Collected data
_ _ _ _ _ _ _
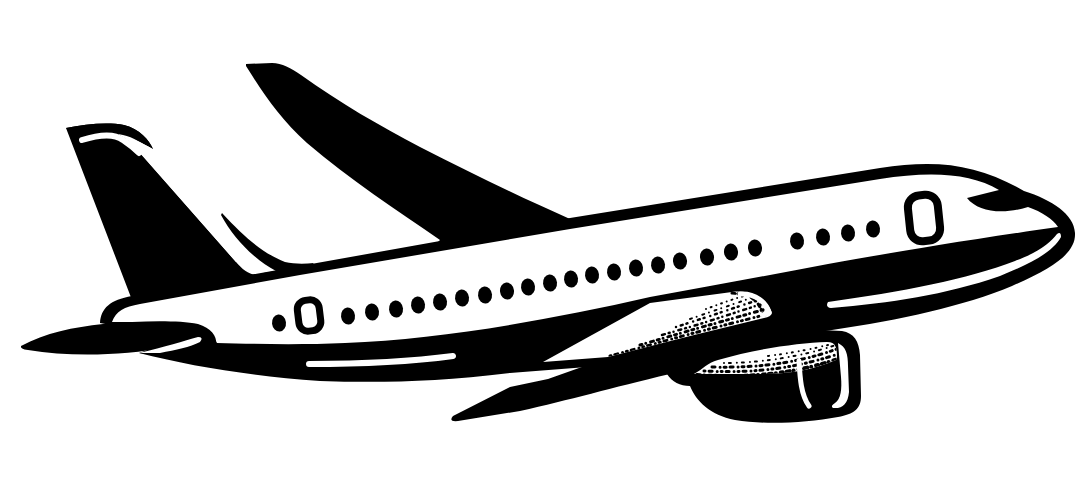
<!DOCTYPE html>
<html lang="en">
<head>
<meta charset="utf-8">
<title>Airliner in flight</title>
<style>
:root { --ink: #000; --paper: #fff; }
html, body { margin: 0; background: var(--paper); overflow: hidden; }
svg { display: block; width: 1085px; height: 487px; }
.ink { fill: var(--ink); }
.paper { fill: var(--paper); }
.highlight { fill: none; stroke: var(--paper); stroke-linecap: round; stroke-linejoin: round; }
.door { fill: var(--paper); stroke: var(--ink); }
.grain { fill: none; stroke: var(--ink); stroke-linecap: round; }
</style>
</head>
<body>
<svg viewBox="0 0 1085 487" role="img" aria-label="Black and white airliner climbing to the right">
  <defs>
    <ellipse id="window" rx="7" ry="8.5" transform="rotate(-6)"/>
    <path id="wing-panel" d="M543 362L650 303L732 292C755 289 769 302 772 313Q771 317 764 318L690 336L608 357Z"/>
    <path id="engine-panel" d="M694 374C703 369 707 363 718 360C755 349 798 343 827 342C836 342 837 348 837 357L836 360C815 369 790 374 765 374Z"/>
    <clipPath id="wing-clip"><use href="#wing-panel"/></clipPath>
    <clipPath id="engine-clip"><use href="#engine-panel"/></clipPath>
  </defs>

  <g id="far-wing">
    <path class="ink" d="M246 64L272 63C282 63 291 68 301 75C340 103 380 126 420 147C473 174 522 198 570 219L560 240L430 250L440 240C397 210 350 180 307 143C280 119 263 93 246 66Z"/>
  </g>

  <g id="tail-fin">
    <path class="ink" d="M66 128C85 124 108 122 124 125C140 129 149 140 153 149C141 143 136 139 128 139L236 262C242 269 248 274 256 275L266 274L300 268L280 283L132 300Z"/>
    <path class="highlight" stroke-width="6" d="M82 140C101 134 115 134 123 140C129 144 134 148 139 153"/>
    <path class="paper" d="M118 134C127 139 133 144 139 152L236 262L270 250L190 180L153 149C143 144 133 137 123 135Z"/>
    <path class="ink" d="M66 128C85 124 108 122 124 125C140 129 149 140 153 149C141 140 129 133 113 132C99 131 85 134 78 136Z"/>
    <path class="ink" d="M222 213C246 239 263 253 285 262C294 264 304 264 314 263L300 274L245 282C251 276 260 273 276 271C255 260 234 239 221 215Z"/>
  </g>

  <g id="fuselage">
    <path class="ink" d="M100 323C101 308 110 300 132 296L300 266L440 241L570 218L880 168C937 159 978 164 1024 191C1052 200 1074 214 1075 233C1076 252 1056 267 1012 286C964 306 900 320 832 330L690 352L600 366L510 373C435 382 380 383 320 381C250 376 190 366 139 353L180 338Z"/>
    <path class="paper" d="M112 322C116 311 124 307 140 304L300 275L570 229L880 179C930 171 971 173 999 190L967 198C978 212 1003 215 1028 207C1042 212 1053 219 1058 227C960 241 890 253 828 264C770 275 710 286 650 297C545 321 440 339 345 343C300 345 255 344 217 343C211 327 188 322 157 322Z"/>
    <path class="highlight" stroke-width="6" d="M309 364C360 364 408 362 453 356"/>
    <path class="paper" d="M828 302C900 292 969 279 1015 261C1039 252 1050 243 1057 234Q1061 231 1061 237C1053 252 1030 264 1000 276C945 295 890 303 831 308Q825 307 828 302Z"/>
  </g>

  <g id="tailplane">
    <path class="ink" d="M21 346C45 333 74 327 103 324C140 321 176 320 198 324C211 328 217 336 216 344C200 352 180 356 139 353L168 347C122 356 70 357 28 350Q20 349 21 346Z"/>
    <path class="paper" d="M139 353C165 347 184 341 198 337Q204 337 200 342C190 347 176 350 160 353Z"/>
  </g>

  <g id="doors">
    <rect class="door" x="298" y="300" width="22" height="31" rx="9" stroke-width="7" transform="rotate(-7 309 315)"/>
    <rect class="door" x="909" y="195" width="30" height="46" rx="12" stroke-width="8" transform="rotate(-6 924 218)"/>
  </g>

  <g id="windows" class="ink">
    <use href="#window" x="279" y="323"/>
    <use href="#window" x="348" y="316"/>
    <use href="#window" x="372" y="312"/>
    <use href="#window" x="396" y="309"/>
    <use href="#window" x="418" y="305"/>
    <use href="#window" x="440" y="302"/>
    <use href="#window" x="462" y="298"/>
    <use href="#window" x="485" y="295"/>
    <use href="#window" x="507" y="291"/>
    <use href="#window" x="528" y="287"/>
    <use href="#window" x="550" y="283"/>
    <use href="#window" x="571" y="279"/>
    <use href="#window" x="592" y="275"/>
    <use href="#window" x="614" y="272"/>
    <use href="#window" x="636" y="268"/>
    <use href="#window" x="658" y="265"/>
    <use href="#window" x="680" y="261"/>
    <use href="#window" x="707" y="257"/>
    <use href="#window" x="731" y="252"/>
    <use href="#window" x="755" y="248"/>
    <use href="#window" x="797" y="241"/>
    <use href="#window" x="823" y="237"/>
    <use href="#window" x="848" y="233"/>
    <use href="#window" x="873" y="229"/>
  </g>

  <g id="near-wing">
    <path class="ink" d="M510 387L548 379L610 357L772 314L800 330L780 350L670 374C610 388 570 400 520 411L458 421Q448 422 453 416Z"/>
    <use class="paper" href="#wing-panel"/>
    <g class="grain" clip-path="url(#wing-clip)">
      <path stroke-width="3" stroke-dasharray="1 4 3 5 0 4" d="M610 356L690 334L768 314"/>
      <path stroke-width="3" stroke-dasharray="2 4 0 5 3 4" d="M640 345L695 329L766 309"/>
      <path stroke-width="2.5" stroke-dasharray="3 4 1 4 0 5" d="M662 335L700 324L762 304"/>
      <path stroke-width="2.5" stroke-dasharray="0 5 2 4 1 6" d="M676 327L710 316L758 300"/>
      <path stroke-width="2" stroke-dasharray="2 5 0 6" d="M690 319L725 307L754 297"/>
      <path stroke-width="2" stroke-dasharray="0 5 1 5" d="M706 309L728 301L750 294"/>
      <path stroke-width="3" stroke-dasharray="3 3 0 4" d="M732 293L748 295L757 302L764 314"/>
    </g>
    <path class="highlight" stroke-width="5" d="M740 294C756 293 766 303 769 312L763 315"/>
  </g>

  <g id="engine">
    <path class="ink" d="M667 374L700 350L800 329L842 331C854 333 859 341 860 355L861 396C861 409 854 414 838 417C805 423 765 425 735 420C710 415 696 401 690 386C680 386 672 382 667 374Z"/>
    <use class="paper" href="#engine-panel"/>
    <g class="grain" clip-path="url(#engine-clip)">
      <path stroke-width="4" stroke-dasharray="3 4 0 5 2 4" d="M697 375C745 378 790 375 838 359"/>
      <path stroke-width="3" stroke-dasharray="1 4 3 5 0 4" d="M704 371C750 373 790 370 838 354"/>
      <path stroke-width="3" stroke-dasharray="3 5 0 4 2 4" d="M712 367C755 368 795 364 837 349"/>
      <path stroke-width="2" stroke-dasharray="0 5 2 6" d="M724 363C760 363 800 357 836 345"/>
      <path stroke-width="2" stroke-dasharray="1 6 0 5" d="M768 356C792 353 812 349 832 344"/>
    </g>
    <path class="highlight" stroke-width="5" d="M799 361C800 378 801 395 809 406"/>
    <path class="paper" d="M838 343C846 347 848 354 848 366L849 392C848 404 842 409 833 408Q830 406 835 403C841 399 842 389 841 377Z"/>
  </g>
</svg>
</body>
</html>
_ _ _ _ _ _ _
TASK PROMPT
Find the word "panel" in the entries, and copy every line it shows up in.

EXPECTED ANSWER
    <path id="wing-panel" d="M543 362L650 303L732 292C755 289 769 302 772 313Q771 317 764 318L690 336L608 357Z"/>
    <path id="engine-panel" d="M694 374C703 369 707 363 718 360C755 349 798 343 827 342C836 342 837 348 837 357L836 360C815 369 790 374 765 374Z"/>
    <clipPath id="wing-clip"><use href="#wing-panel"/></clipPath>
    <clipPath id="engine-clip"><use href="#engine-panel"/></clipPath>
    <use class="paper" href="#wing-panel"/>
    <use class="paper" href="#engine-panel"/>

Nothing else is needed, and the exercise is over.